Your task:
Below are the records; collect from them each line containing the string "activation".
<<<<
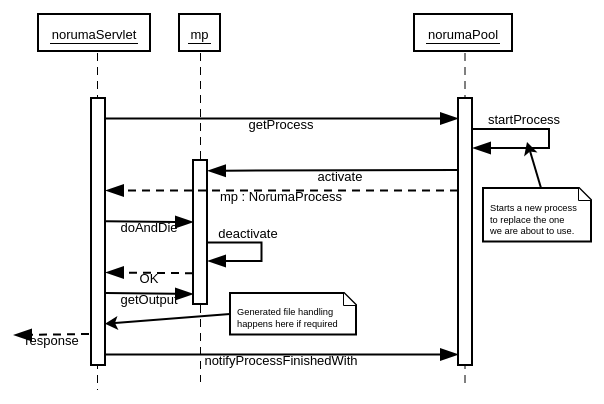
<!DOCTYPE html>
<html lang="en">
<head>
<meta charset="utf-8">
<title>Process pool sequence diagram</title>
<style>
:root { --ink: #000; --paper: #fff; }
* { box-sizing: border-box; margin: 0; padding: 0; }
html, body { width: 604px; height: 404px; overflow: hidden; background: var(--paper); }
.diagram {
  position: relative; width: 604px; height: 404px; overflow: hidden;
  color: var(--ink); font: 13px/16px "Liberation Sans", Arial, sans-serif;
}
.connectors { position: absolute; inset: 0; display: block; }
.participant {
  position: absolute; left: var(--x); top: 13px; width: var(--w); height: 39px;
  display: flex; justify-content: center; padding-top: 12px;
  border: 2px solid var(--ink); background: var(--paper);
}
.participant span { height: 17px; padding: 0 2px; border-bottom: 1px solid var(--ink); white-space: nowrap; }
.activation {
  position: absolute; left: var(--x); top: var(--y); width: 16px; height: var(--h);
  border: 2px solid var(--ink); background: var(--paper);
}
.message {
  position: absolute; left: var(--x); top: var(--y);
  transform: translateX(-50%); white-space: nowrap;
}
.note {
  position: absolute; left: var(--x); top: var(--y);
  font-size: 9.3px; line-height: 11.5px; white-space: nowrap;
}
.stroke { fill: none; stroke: var(--ink); stroke-width: 2; }
.reply { stroke-dasharray: 8 6; }
.lifeline { stroke: var(--ink); stroke-width: 1; stroke-dasharray: 8 6; }
.sheet { fill: var(--paper); stroke: var(--ink); stroke-width: 2; }
.fold { fill: var(--paper); stroke: var(--ink); stroke-width: 1; }
</style>
</head>
<body>
<main class="diagram">
  <svg class="connectors" width="604" height="404" viewBox="0 0 604 404" aria-hidden="true">
    <path class="lifeline" d="M97.5 53V390M200.5 53V382M465 53V386"/>
  </svg>

  <div class="participant" style="--x:37px;--w:114px"><span>norumaServlet</span></div>
  <div class="participant" style="--x:178px;--w:43px"><span>mp</span></div>
  <div class="participant" style="--x:413px;--w:100px"><span>norumaPool</span></div>

  <div class="activation" style="--x:90px;--y:97px;--h:269px"></div>
  <div class="activation" style="--x:192px;--y:159px;--h:146px"></div>
  <div class="activation" style="--x:457px;--y:97px;--h:269px"></div>

  <svg class="connectors" width="604" height="404" viewBox="0 0 604 404" aria-hidden="true">
    <defs>
      <path id="head" d="M0 0L-19 -6.5V6.5Z"/>
      <path id="barb" d="M0 0L-13 -7L-10 0L-13 7Z"/>
    </defs>
    <g class="stroke">
      <path d="M106 118.5H442"/>
      <path d="M473 129H549V148H488"/>
      <path d="M457 170L224 170.7"/>
      <path class="reply" d="M458 190.4H122"/>
      <path d="M106 221.3L176 222"/>
      <path d="M208 242.5H261.5V261H224"/>
      <path class="reply" d="M193 273.2L122 272.6"/>
      <path d="M106 293L176 293.8"/>
      <path class="reply" d="M89 334L30 334.8"/>
      <path d="M106 354.5H442"/>
      <path d="M541 188L530 151"/>
      <path d="M230 314L115 323"/>
    </g>
    <use href="#head" transform="translate(459 118.5)"/>
    <use href="#head" transform="translate(472 148) rotate(180)"/>
    <use href="#head" transform="translate(207 170.7) rotate(180)"/>
    <use href="#head" transform="translate(105 190.4) rotate(180)"/>
    <use href="#head" transform="translate(194 222)"/>
    <use href="#head" transform="translate(207 261) rotate(180)"/>
    <use href="#head" transform="translate(105 272.5) rotate(180)"/>
    <use href="#head" transform="translate(194 294)"/>
    <use href="#head" transform="translate(13 335) rotate(180)"/>
    <use href="#head" transform="translate(459 354.5)"/>
    <use href="#barb" transform="translate(527 142) rotate(253)"/>
    <use href="#barb" transform="translate(105 323.8) rotate(176)"/>
    <path class="sheet" d="M483 188H579L591 200V241.5H483Z"/>
    <path class="fold" d="M578.5 188V200.5H591"/>
    <path class="sheet" d="M230 293H344L356 305V334.5H230Z"/>
    <path class="fold" d="M343.5 293V305.5H356"/>
  </svg>

  <p class="message" style="--x:281px;--y:117px">getProcess</p>
  <p class="message" style="--x:524px;--y:112px">startProcess</p>
  <p class="message" style="--x:340px;--y:169px">activate</p>
  <p class="message" style="--x:281px;--y:189px">mp : NorumaProcess</p>
  <p class="message" style="--x:149px;--y:220px">doAndDie</p>
  <p class="message" style="--x:248px;--y:226px">deactivate</p>
  <p class="message" style="--x:149px;--y:271px">OK</p>
  <p class="message" style="--x:149px;--y:292px">getOutput</p>
  <p class="message" style="--x:52px;--y:333px">response</p>
  <p class="message" style="--x:281px;--y:353px">notifyProcessFinishedWith</p>

  <p class="note" style="--x:490px;--y:203px">Starts a new process<br>to replace the one<br>we are about to use.</p>
  <p class="note" style="--x:237px;--y:307px">Generated file handling<br>happens here if required</p>
</main>
</body>
</html>
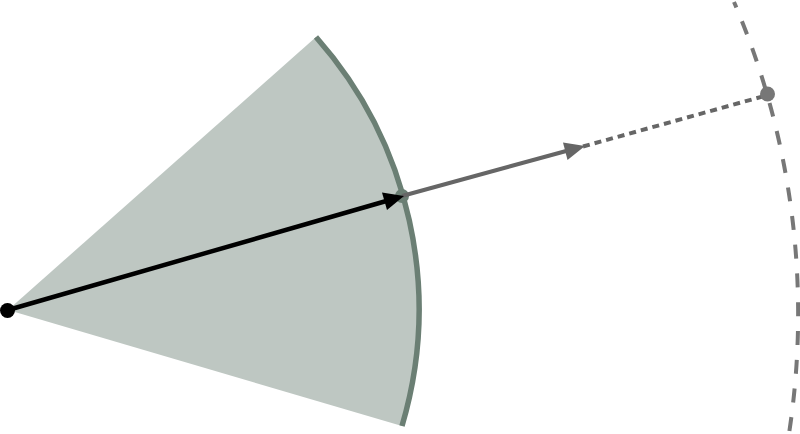
<!DOCTYPE html>
<html lang="en">
<head>
<meta charset="utf-8">
<title>Sector and projected ray</title>
<style>
:root {
  --paper: #ffffff;
  --sector: #bec7c2;
  --arc: #6b7f74;
  --ray: #000000;
  --extension: #666666;
  --outer: #777777;
}
html, body { margin: 0; background: var(--paper); }
body { width: 800px; height: 434px; overflow: hidden; }
.diagram { display: block; width: 800px; height: 434px; }
.diagram path, .diagram line { fill: none; }
.diagram .sector { fill: var(--sector); }
.arc { stroke: var(--arc); stroke-width: 5.5; }
.arc-point { fill: var(--arc); }
.outer-arc { stroke: var(--outer); stroke-width: 4; stroke-dasharray: 14 14.8; stroke-dashoffset: 8; }
.outer-point { fill: var(--outer); }
.projection { stroke: var(--extension); stroke-width: 4; stroke-dasharray: 7 5; }
.extension { stroke: var(--extension); stroke-width: 4; }
.extension-head { fill: var(--extension); }
.ray { stroke: var(--ray); stroke-width: 4.5; }
.ray-head, .origin { fill: var(--ray); }
</style>
</head>
<body>
<svg class="diagram" viewBox="0 0 800 434" role="img" aria-label="A circular sector with a ray from its centre, extended to a larger dashed arc">
  <path class="sector" d="M8 310 L316 37 A411 411 0 0 1 402 426 Z"/>
  <path class="outer-arc" d="M734 2 A790 790 0 0 1 788 440"/>
  <path class="arc" d="M316 37 A411 411 0 0 1 402 426"/>
  <circle class="arc-point" cx="402" cy="196" r="7"/>

  <line class="projection" x1="583" y1="146.5" x2="768" y2="95"/>
  <circle class="outer-point" cx="767.5" cy="94" r="7.5"/>

  <line class="extension" x1="402" y1="196" x2="568" y2="150.5"/>
  <polygon class="extension-head" points="585,146 563,142.5 567.5,160"/>

  <line class="ray" x1="8" y1="310" x2="388" y2="200.5"/>
  <polygon class="ray-head" points="404,196 382,192.5 387,210"/>
  <circle class="origin" cx="7.5" cy="310.5" r="7.5"/>
</svg>
</body>
</html>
>>>>
Result of this exercise:
.activation {
  <div class="activation" style="--x:90px;--y:97px;--h:269px"></div>
  <div class="activation" style="--x:192px;--y:159px;--h:146px"></div>
  <div class="activation" style="--x:457px;--y:97px;--h:269px"></div>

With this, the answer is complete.